Annuals match big production with their big sound, improving on their already impressive talents.
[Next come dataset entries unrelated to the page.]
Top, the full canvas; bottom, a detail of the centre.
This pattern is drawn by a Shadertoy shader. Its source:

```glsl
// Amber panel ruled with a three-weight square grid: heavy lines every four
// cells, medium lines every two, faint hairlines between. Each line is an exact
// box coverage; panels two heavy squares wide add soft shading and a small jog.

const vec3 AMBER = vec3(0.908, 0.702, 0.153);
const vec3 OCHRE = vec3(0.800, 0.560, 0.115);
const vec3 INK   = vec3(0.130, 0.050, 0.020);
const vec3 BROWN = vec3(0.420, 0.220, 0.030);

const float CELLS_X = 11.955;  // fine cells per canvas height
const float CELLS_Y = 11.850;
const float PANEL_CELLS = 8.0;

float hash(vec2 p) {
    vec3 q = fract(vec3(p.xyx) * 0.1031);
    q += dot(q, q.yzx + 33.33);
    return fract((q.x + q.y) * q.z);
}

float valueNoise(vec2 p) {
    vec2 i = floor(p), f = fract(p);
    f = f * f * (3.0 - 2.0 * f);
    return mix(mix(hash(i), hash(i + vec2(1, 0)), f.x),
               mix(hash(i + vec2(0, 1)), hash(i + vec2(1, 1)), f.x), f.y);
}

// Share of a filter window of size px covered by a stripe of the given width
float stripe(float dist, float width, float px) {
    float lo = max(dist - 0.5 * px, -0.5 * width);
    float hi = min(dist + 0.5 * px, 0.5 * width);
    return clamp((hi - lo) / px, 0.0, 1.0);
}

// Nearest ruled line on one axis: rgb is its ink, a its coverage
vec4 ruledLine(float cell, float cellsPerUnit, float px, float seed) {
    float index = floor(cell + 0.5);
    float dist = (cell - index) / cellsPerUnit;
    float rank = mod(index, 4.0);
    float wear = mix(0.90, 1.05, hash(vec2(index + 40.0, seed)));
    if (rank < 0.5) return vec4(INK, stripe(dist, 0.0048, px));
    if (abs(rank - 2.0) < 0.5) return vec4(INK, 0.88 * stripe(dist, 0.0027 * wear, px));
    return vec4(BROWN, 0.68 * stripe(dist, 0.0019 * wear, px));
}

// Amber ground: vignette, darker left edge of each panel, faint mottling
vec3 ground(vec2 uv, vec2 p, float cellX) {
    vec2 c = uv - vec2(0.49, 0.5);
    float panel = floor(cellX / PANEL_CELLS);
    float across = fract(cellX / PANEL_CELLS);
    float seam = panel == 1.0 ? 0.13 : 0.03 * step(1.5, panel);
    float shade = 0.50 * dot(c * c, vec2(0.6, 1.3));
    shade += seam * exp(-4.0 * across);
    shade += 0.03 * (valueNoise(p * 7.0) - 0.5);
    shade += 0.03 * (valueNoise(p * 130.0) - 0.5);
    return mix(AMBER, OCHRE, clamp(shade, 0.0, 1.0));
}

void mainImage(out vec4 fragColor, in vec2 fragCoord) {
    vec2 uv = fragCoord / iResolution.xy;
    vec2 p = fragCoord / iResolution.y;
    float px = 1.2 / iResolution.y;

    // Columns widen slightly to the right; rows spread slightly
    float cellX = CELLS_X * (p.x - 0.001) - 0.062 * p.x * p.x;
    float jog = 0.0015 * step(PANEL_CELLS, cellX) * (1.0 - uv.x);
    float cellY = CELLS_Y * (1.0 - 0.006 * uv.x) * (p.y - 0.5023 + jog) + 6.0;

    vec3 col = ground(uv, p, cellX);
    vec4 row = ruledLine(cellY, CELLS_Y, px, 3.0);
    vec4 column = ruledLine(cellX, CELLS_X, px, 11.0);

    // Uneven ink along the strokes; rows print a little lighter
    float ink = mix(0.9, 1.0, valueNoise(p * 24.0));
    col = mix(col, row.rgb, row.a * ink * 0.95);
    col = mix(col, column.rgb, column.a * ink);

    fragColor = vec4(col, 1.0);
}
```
As good as Be He Me is, it doesn't quite do justice to the pure size of Annuals sound. But on the Wet Zoo EP, the production is much brighter and more polished, and the band doesn't lose any energy in the sheen. "Sore" shows their ability to build a song in degrees from small acoustic number to giant arena-sized rock song. "Around Your Neck" is a foot-stomping number, maybe the fastest they're recorded yet, and it sets up nicely the muted sounds of "Just Stay In". Particularly striking is how singer Adam Baker emerges as more of a band leader on the EP. His vocals are high in the mix, and he has all the built-in charm of a front man. Annuals sound less like a collective here, and more like Baker's band. In three songs, the band puts all their strengths on display and shows that, in spite of indie aesthetics, bigger and brighter production is sometimes the answer. Sunfold is the band's side project, which just shuffles the line-up around and puts guitarist Kenny Florence in the lead singer/songwriter spot. Their two songs are solid, but more straightforward power than the Annuals stuff. The elements are catchy, but a little simple. The Sunfold sound is nice, but they sound like a project that is still figuring itself out. Taken as a whole, the EP is a well-executed but a slight release. If it is meant to stand on its own, it falls a bit short of the mark. But if it is meant to build some buzz for the next Annuals full-length, then Wet Zoo is a total success.